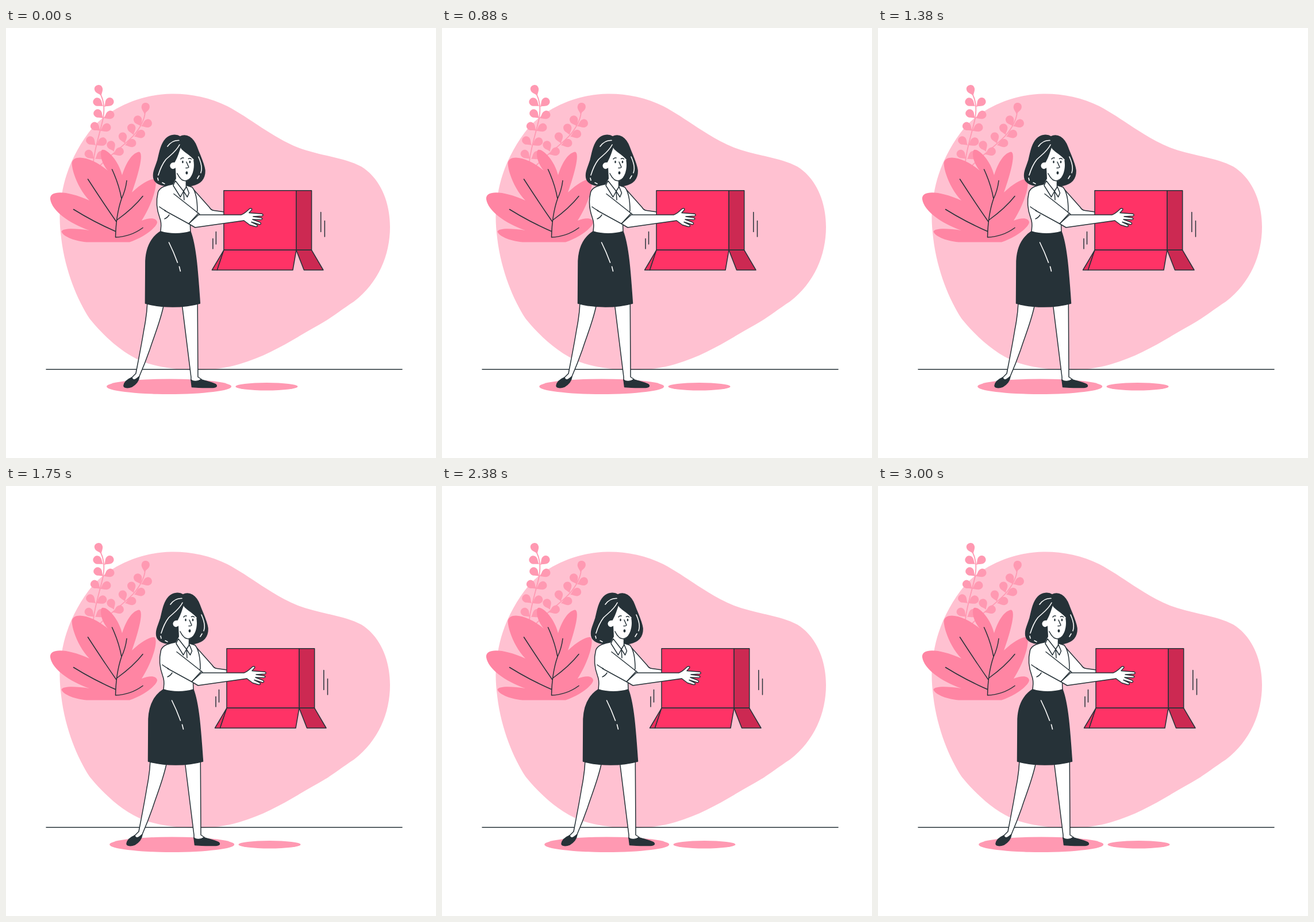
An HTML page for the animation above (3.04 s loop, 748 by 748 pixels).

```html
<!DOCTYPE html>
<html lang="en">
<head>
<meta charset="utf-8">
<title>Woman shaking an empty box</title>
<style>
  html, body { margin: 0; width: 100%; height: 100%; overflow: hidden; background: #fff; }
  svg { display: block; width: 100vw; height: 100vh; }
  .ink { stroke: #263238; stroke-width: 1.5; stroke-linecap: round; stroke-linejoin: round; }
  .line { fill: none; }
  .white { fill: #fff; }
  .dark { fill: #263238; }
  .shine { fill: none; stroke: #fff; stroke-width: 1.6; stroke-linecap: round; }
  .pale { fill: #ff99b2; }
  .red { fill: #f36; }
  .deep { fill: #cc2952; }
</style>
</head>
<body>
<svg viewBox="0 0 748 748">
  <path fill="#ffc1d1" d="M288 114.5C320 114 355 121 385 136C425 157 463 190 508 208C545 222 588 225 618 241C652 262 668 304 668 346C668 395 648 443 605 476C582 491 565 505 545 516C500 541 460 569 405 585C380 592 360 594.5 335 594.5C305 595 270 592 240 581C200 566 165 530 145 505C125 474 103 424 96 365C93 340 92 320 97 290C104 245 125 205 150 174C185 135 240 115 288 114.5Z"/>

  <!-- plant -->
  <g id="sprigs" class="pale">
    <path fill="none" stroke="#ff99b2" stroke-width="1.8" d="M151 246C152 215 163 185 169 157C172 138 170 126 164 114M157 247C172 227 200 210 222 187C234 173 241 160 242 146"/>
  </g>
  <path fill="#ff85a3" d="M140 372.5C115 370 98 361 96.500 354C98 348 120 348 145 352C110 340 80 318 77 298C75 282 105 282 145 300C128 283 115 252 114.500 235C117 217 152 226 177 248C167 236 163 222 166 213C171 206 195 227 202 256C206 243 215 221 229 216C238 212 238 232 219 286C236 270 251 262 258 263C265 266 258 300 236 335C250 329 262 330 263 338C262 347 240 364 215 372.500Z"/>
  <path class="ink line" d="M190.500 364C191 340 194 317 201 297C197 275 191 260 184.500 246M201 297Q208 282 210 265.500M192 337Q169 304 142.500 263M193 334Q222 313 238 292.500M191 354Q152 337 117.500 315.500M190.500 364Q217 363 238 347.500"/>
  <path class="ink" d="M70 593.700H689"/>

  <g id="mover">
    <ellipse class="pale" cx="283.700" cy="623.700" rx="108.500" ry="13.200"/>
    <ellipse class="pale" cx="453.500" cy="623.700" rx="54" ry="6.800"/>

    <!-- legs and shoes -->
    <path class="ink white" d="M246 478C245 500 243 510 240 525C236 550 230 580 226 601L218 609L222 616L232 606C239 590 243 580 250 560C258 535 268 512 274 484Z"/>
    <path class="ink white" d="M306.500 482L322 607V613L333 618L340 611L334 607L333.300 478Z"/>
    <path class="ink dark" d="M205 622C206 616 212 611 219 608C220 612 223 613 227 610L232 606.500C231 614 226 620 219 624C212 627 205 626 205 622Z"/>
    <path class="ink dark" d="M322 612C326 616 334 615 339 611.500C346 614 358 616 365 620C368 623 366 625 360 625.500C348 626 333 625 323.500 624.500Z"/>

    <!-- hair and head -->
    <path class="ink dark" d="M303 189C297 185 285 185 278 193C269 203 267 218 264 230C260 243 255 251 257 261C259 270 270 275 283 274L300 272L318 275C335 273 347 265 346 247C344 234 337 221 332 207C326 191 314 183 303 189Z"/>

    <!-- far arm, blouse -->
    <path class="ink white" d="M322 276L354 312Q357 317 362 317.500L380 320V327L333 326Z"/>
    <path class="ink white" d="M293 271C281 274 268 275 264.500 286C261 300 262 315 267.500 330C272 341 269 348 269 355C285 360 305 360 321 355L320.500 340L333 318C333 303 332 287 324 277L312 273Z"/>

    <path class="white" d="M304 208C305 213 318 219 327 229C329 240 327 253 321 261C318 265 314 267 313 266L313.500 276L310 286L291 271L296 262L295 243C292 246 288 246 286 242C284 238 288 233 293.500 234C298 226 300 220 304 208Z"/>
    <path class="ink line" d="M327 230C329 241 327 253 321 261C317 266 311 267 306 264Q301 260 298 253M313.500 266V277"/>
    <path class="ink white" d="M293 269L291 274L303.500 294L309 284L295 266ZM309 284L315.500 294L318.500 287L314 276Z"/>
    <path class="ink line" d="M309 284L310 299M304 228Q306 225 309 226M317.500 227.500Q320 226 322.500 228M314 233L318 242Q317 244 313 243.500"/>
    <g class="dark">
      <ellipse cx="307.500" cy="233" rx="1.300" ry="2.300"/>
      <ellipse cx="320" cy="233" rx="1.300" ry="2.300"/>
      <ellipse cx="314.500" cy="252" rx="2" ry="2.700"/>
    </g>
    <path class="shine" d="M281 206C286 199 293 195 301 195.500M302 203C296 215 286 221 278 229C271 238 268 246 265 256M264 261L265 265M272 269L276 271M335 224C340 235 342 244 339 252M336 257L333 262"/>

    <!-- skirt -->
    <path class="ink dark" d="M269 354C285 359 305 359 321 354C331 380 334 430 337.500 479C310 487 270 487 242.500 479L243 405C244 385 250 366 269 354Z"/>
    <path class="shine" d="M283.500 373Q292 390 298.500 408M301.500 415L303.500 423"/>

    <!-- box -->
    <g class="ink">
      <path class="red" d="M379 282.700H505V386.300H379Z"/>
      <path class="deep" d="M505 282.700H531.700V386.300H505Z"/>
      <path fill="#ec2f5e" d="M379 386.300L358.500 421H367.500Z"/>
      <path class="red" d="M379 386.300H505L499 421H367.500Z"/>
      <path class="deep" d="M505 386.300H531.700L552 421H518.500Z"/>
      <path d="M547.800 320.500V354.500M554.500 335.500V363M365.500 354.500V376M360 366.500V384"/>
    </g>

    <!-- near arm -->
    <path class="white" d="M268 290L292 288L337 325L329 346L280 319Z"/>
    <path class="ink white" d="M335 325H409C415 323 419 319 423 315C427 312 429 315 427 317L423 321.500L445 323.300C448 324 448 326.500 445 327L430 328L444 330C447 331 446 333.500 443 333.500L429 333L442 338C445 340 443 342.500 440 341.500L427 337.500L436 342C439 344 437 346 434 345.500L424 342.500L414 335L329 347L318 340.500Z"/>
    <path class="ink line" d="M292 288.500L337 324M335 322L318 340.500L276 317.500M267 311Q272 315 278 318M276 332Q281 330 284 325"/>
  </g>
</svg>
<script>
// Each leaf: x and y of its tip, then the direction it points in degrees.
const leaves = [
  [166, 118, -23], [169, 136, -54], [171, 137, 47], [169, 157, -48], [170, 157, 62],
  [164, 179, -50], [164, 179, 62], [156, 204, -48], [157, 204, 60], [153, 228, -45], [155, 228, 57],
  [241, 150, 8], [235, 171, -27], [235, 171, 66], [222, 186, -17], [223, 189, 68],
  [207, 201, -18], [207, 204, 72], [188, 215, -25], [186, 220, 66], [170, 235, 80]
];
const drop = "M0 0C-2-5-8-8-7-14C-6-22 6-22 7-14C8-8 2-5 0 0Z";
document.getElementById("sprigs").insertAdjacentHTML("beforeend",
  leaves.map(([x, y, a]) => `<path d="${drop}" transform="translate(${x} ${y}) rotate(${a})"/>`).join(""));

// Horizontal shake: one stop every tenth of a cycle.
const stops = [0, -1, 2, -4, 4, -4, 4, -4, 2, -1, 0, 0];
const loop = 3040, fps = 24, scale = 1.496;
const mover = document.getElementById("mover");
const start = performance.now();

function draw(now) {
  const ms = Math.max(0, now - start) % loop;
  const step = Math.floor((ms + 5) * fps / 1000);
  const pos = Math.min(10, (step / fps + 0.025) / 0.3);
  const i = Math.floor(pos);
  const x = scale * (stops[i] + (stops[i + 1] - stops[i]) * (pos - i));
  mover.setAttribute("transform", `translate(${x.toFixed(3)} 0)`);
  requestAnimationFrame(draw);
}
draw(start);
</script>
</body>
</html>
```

...

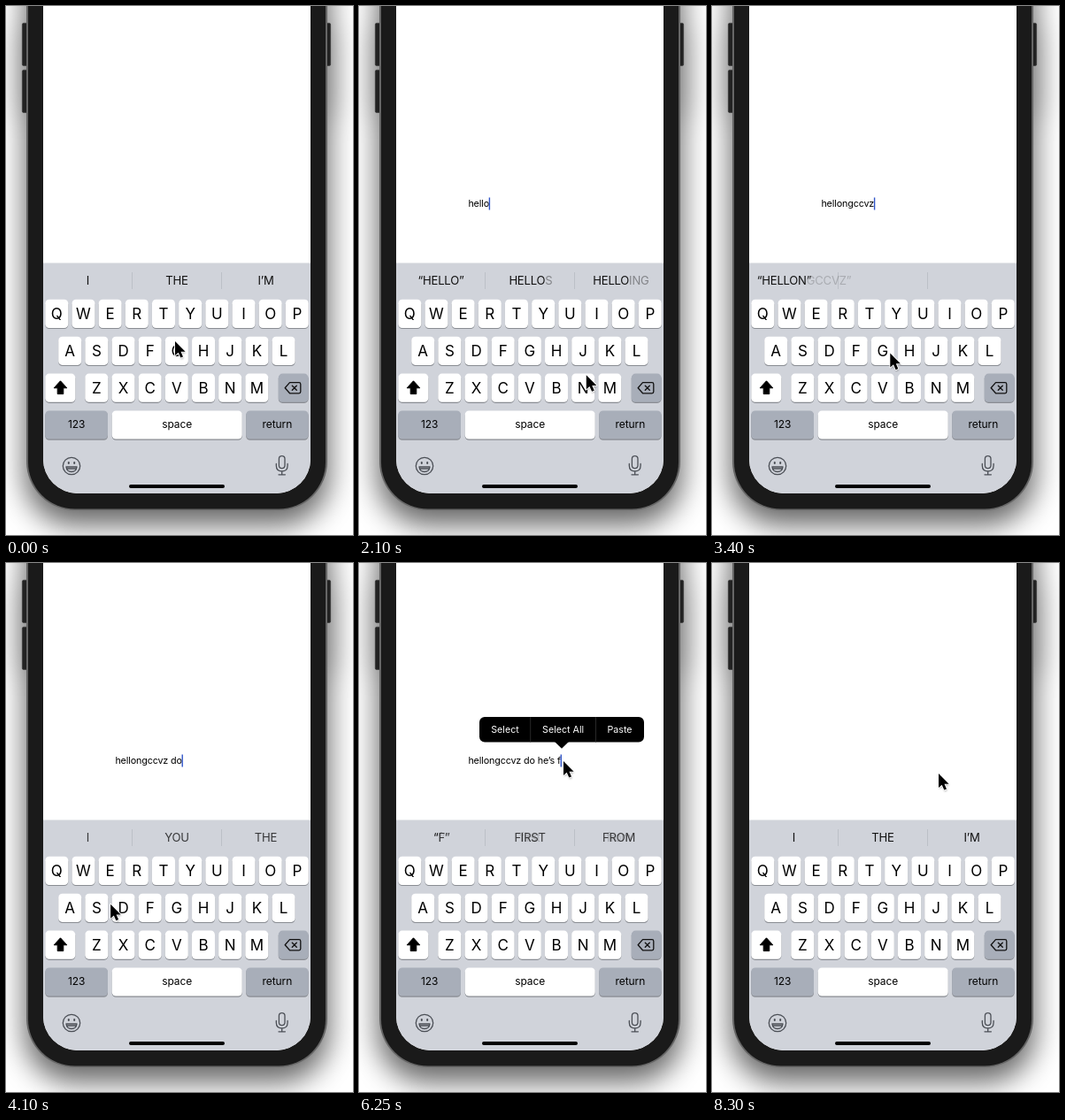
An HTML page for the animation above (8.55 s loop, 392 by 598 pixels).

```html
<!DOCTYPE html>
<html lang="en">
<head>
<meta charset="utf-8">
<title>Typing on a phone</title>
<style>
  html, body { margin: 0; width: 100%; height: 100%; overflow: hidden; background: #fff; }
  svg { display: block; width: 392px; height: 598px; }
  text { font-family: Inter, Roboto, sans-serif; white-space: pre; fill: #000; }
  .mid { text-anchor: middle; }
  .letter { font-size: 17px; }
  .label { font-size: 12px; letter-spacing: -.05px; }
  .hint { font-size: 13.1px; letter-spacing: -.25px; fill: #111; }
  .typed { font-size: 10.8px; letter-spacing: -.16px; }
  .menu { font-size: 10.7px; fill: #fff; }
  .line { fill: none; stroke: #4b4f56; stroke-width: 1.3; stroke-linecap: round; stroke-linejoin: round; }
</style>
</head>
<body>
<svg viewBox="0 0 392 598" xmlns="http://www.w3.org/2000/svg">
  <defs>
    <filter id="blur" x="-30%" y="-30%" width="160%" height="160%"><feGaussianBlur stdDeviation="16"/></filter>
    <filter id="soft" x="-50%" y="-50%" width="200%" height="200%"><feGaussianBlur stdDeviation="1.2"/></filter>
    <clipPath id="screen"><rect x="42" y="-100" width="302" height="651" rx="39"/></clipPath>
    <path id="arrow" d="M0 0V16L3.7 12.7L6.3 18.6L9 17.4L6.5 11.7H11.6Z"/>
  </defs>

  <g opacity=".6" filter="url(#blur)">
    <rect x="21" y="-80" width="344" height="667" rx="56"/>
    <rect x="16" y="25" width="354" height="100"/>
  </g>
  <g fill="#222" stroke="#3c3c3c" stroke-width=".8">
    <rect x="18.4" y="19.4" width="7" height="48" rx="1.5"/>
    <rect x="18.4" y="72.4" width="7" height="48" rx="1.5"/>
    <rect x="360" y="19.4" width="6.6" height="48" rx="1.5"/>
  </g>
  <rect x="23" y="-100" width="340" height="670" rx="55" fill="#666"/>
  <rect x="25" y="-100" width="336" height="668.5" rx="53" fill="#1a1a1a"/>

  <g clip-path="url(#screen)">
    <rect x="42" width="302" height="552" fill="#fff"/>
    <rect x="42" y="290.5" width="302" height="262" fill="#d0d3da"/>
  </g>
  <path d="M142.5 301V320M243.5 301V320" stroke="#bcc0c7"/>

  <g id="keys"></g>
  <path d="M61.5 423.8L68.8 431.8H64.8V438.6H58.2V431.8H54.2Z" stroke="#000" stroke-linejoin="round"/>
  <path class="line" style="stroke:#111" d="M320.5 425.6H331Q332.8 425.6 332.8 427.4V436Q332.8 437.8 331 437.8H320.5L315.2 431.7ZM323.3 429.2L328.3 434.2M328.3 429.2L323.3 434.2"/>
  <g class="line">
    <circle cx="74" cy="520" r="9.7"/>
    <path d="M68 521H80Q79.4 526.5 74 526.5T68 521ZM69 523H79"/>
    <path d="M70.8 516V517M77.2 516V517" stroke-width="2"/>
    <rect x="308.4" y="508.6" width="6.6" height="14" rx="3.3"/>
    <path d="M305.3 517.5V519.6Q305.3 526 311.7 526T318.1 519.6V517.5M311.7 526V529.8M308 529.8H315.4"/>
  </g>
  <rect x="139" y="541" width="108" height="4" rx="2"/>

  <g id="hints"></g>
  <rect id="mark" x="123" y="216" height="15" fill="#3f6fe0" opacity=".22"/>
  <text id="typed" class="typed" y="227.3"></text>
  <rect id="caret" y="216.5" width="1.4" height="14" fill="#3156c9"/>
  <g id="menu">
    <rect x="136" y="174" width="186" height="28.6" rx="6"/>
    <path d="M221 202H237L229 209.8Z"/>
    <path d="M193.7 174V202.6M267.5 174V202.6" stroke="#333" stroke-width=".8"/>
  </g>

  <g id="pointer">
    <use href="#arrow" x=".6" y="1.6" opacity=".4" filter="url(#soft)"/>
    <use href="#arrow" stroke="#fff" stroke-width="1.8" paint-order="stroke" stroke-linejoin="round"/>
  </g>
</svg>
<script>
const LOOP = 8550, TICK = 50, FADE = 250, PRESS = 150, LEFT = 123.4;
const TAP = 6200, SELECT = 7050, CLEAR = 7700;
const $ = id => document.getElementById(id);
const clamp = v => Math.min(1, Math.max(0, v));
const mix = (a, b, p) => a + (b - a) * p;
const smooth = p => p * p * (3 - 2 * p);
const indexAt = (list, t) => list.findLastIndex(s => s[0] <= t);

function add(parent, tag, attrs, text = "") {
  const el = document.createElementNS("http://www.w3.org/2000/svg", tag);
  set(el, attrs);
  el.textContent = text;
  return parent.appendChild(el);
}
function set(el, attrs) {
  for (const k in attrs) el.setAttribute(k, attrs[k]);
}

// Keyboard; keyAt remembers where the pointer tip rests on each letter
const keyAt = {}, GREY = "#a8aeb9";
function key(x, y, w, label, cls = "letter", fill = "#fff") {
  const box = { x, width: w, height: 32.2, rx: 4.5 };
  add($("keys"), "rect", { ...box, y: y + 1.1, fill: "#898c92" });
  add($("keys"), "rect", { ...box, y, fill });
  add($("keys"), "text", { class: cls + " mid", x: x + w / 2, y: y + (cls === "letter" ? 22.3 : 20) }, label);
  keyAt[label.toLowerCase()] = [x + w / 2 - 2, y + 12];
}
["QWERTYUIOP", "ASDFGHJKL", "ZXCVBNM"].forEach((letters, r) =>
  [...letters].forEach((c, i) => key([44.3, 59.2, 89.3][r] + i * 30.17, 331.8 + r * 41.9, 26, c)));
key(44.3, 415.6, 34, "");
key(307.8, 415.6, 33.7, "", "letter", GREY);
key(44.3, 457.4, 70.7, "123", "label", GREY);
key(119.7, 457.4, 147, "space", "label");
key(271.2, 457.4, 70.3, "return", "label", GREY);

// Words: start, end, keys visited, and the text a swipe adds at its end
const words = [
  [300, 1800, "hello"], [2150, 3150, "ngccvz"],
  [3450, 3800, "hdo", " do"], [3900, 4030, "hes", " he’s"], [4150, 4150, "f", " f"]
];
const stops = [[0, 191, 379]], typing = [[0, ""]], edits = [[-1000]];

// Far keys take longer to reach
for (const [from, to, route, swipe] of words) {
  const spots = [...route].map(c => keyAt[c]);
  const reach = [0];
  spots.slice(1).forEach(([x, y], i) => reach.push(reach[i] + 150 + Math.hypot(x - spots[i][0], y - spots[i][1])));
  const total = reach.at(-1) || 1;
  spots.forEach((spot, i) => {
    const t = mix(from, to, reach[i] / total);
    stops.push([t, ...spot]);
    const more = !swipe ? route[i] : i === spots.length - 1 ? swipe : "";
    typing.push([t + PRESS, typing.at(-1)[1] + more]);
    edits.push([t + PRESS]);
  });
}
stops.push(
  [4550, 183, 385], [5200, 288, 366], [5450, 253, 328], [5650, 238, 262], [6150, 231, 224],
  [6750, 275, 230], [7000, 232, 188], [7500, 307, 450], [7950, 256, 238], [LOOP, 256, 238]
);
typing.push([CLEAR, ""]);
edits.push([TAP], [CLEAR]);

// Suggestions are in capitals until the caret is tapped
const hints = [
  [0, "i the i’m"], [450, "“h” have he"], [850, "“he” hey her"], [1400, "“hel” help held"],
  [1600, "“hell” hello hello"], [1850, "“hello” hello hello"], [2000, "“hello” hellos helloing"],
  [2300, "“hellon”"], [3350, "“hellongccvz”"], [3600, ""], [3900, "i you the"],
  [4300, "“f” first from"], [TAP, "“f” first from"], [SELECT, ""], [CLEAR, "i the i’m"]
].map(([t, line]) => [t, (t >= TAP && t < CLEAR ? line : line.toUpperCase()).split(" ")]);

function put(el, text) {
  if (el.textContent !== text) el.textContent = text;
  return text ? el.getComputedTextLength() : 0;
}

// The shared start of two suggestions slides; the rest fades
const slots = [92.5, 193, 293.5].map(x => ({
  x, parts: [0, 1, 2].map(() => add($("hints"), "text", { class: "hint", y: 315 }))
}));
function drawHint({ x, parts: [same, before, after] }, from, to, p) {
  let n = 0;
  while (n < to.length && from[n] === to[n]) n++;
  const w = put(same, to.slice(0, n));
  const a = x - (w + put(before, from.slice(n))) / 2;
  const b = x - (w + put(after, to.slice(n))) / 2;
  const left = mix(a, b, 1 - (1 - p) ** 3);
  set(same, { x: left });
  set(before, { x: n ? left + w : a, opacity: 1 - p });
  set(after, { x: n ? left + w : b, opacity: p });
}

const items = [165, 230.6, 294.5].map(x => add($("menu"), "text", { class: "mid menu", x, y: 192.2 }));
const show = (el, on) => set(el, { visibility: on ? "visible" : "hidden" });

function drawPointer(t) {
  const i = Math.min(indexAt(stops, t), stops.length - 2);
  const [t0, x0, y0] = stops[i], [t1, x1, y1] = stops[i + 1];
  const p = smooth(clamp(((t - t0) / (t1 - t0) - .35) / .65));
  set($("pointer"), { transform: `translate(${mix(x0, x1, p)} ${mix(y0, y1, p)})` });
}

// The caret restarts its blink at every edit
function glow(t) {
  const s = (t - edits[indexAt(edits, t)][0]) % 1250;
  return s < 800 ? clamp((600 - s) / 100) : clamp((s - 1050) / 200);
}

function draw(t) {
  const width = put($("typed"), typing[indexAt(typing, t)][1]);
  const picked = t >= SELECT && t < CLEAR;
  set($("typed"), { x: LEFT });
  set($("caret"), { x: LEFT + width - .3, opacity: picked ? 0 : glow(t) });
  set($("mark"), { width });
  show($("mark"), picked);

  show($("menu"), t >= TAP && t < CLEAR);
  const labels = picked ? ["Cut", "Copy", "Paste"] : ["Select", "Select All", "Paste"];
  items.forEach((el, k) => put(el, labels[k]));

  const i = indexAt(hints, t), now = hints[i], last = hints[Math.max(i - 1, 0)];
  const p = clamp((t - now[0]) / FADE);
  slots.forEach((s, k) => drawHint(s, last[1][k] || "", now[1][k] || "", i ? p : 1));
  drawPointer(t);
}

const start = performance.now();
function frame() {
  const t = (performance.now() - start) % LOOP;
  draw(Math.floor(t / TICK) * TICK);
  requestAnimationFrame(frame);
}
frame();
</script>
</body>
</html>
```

■ Problem description:
Search the data for the word "CLEAR" and report how many lines include it, with the number alone.

■ Response to the exercise:
7